* Task directions: Copy the whole listing below exactly.

* Provided material:

--- START ---

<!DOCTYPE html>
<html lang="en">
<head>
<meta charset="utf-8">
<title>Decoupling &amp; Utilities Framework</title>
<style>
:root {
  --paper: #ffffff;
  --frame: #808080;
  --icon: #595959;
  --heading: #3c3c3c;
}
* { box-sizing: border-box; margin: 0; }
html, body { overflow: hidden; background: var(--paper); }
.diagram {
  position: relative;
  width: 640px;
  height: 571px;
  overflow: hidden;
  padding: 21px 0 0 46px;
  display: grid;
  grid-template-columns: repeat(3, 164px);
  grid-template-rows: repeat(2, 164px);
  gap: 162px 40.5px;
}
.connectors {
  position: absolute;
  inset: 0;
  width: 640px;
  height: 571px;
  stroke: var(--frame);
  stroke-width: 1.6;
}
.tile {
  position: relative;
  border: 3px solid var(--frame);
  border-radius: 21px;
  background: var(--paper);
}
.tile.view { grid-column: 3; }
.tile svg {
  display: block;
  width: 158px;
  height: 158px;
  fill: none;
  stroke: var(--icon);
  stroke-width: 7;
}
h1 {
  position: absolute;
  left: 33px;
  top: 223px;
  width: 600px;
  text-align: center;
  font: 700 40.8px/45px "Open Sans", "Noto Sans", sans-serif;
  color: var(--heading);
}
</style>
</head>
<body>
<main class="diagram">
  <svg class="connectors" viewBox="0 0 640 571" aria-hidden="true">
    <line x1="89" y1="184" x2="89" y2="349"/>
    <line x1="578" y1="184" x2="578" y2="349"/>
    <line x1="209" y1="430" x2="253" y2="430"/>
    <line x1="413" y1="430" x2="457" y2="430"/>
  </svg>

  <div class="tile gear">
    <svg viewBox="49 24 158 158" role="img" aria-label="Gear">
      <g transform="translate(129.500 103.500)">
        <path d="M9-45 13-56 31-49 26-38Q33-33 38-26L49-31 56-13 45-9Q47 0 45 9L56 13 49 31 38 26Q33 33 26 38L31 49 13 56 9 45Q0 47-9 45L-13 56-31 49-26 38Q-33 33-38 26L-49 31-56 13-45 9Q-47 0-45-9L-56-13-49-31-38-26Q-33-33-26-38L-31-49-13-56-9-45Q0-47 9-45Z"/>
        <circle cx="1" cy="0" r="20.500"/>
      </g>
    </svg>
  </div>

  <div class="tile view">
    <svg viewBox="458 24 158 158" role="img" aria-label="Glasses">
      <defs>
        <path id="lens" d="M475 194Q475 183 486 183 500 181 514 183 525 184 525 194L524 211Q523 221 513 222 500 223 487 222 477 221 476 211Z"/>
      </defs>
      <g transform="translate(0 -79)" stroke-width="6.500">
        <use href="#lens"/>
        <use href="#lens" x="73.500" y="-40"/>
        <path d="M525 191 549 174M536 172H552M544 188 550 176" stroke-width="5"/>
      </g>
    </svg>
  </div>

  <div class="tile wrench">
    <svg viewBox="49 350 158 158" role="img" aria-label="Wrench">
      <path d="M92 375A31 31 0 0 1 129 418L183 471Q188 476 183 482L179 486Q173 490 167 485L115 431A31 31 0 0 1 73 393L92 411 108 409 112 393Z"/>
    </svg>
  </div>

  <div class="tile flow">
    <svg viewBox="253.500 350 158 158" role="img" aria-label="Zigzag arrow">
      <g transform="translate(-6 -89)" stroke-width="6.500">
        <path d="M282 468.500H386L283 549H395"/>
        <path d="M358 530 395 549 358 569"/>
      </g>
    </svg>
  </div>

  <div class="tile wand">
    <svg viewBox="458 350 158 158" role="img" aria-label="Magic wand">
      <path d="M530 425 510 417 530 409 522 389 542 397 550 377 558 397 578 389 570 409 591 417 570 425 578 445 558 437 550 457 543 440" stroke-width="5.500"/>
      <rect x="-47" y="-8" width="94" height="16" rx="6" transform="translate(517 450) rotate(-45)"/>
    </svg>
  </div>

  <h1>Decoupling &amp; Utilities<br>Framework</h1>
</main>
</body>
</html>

--- END ---

* Exercise solution:
<!DOCTYPE html>
<html lang="en">
<head>
<meta charset="utf-8">
<title>Decoupling &amp; Utilities Framework</title>
<style>
:root {
  --paper: #ffffff;
  --frame: #808080;
  --icon: #595959;
  --heading: #3c3c3c;
}
* { box-sizing: border-box; margin: 0; }
html, body { overflow: hidden; background: var(--paper); }
.diagram {
  position: relative;
  width: 640px;
  height: 571px;
  overflow: hidden;
  padding: 21px 0 0 46px;
  display: grid;
  grid-template-columns: repeat(3, 164px);
  grid-template-rows: repeat(2, 164px);
  gap: 162px 40.5px;
}
.connectors {
  position: absolute;
  inset: 0;
  width: 640px;
  height: 571px;
  stroke: var(--frame);
  stroke-width: 1.6;
}
.tile {
  position: relative;
  border: 3px solid var(--frame);
  border-radius: 21px;
  background: var(--paper);
}
.tile.view { grid-column: 3; }
.tile svg {
  display: block;
  width: 158px;
  height: 158px;
  fill: none;
  stroke: var(--icon);
  stroke-width: 7;
}
h1 {
  position: absolute;
  left: 33px;
  top: 223px;
  width: 600px;
  text-align: center;
  font: 700 40.8px/45px "Open Sans", "Noto Sans", sans-serif;
  color: var(--heading);
}
</style>
</head>
<body>
<main class="diagram">
  <svg class="connectors" viewBox="0 0 640 571" aria-hidden="true">
    <line x1="89" y1="184" x2="89" y2="349"/>
    <line x1="578" y1="184" x2="578" y2="349"/>
    <line x1="209" y1="430" x2="253" y2="430"/>
    <line x1="413" y1="430" x2="457" y2="430"/>
  </svg>

  <div class="tile gear">
    <svg viewBox="49 24 158 158" role="img" aria-label="Gear">
      <g transform="translate(129.500 103.500)">
        <path d="M9-45 13-56 31-49 26-38Q33-33 38-26L49-31 56-13 45-9Q47 0 45 9L56 13 49 31 38 26Q33 33 26 38L31 49 13 56 9 45Q0 47-9 45L-13 56-31 49-26 38Q-33 33-38 26L-49 31-56 13-45 9Q-47 0-45-9L-56-13-49-31-38-26Q-33-33-26-38L-31-49-13-56-9-45Q0-47 9-45Z"/>
        <circle cx="1" cy="0" r="20.500"/>
      </g>
    </svg>
  </div>

  <div class="tile view">
    <svg viewBox="458 24 158 158" role="img" aria-label="Glasses">
      <defs>
        <path id="lens" d="M475 194Q475 183 486 183 500 181 514 183 525 184 525 194L524 211Q523 221 513 222 500 223 487 222 477 221 476 211Z"/>
      </defs>
      <g transform="translate(0 -79)" stroke-width="6.500">
        <use href="#lens"/>
        <use href="#lens" x="73.500" y="-40"/>
        <path d="M525 191 549 174M536 172H552M544 188 550 176" stroke-width="5"/>
      </g>
    </svg>
  </div>

  <div class="tile wrench">
    <svg viewBox="49 350 158 158" role="img" aria-label="Wrench">
      <path d="M92 375A31 31 0 0 1 129 418L183 471Q188 476 183 482L179 486Q173 490 167 485L115 431A31 31 0 0 1 73 393L92 411 108 409 112 393Z"/>
    </svg>
  </div>

  <div class="tile flow">
    <svg viewBox="253.500 350 158 158" role="img" aria-label="Zigzag arrow">
      <g transform="translate(-6 -89)" stroke-width="6.500">
        <path d="M282 468.500H386L283 549H395"/>
        <path d="M358 530 395 549 358 569"/>
      </g>
    </svg>
  </div>

  <div class="tile wand">
    <svg viewBox="458 350 158 158" role="img" aria-label="Magic wand">
      <path d="M530 425 510 417 530 409 522 389 542 397 550 377 558 397 578 389 570 409 591 417 570 425 578 445 558 437 550 457 543 440" stroke-width="5.500"/>
      <rect x="-47" y="-8" width="94" height="16" rx="6" transform="translate(517 450) rotate(-45)"/>
    </svg>
  </div>

  <h1>Decoupling &amp; Utilities<br>Framework</h1>
</main>
</body>
</html>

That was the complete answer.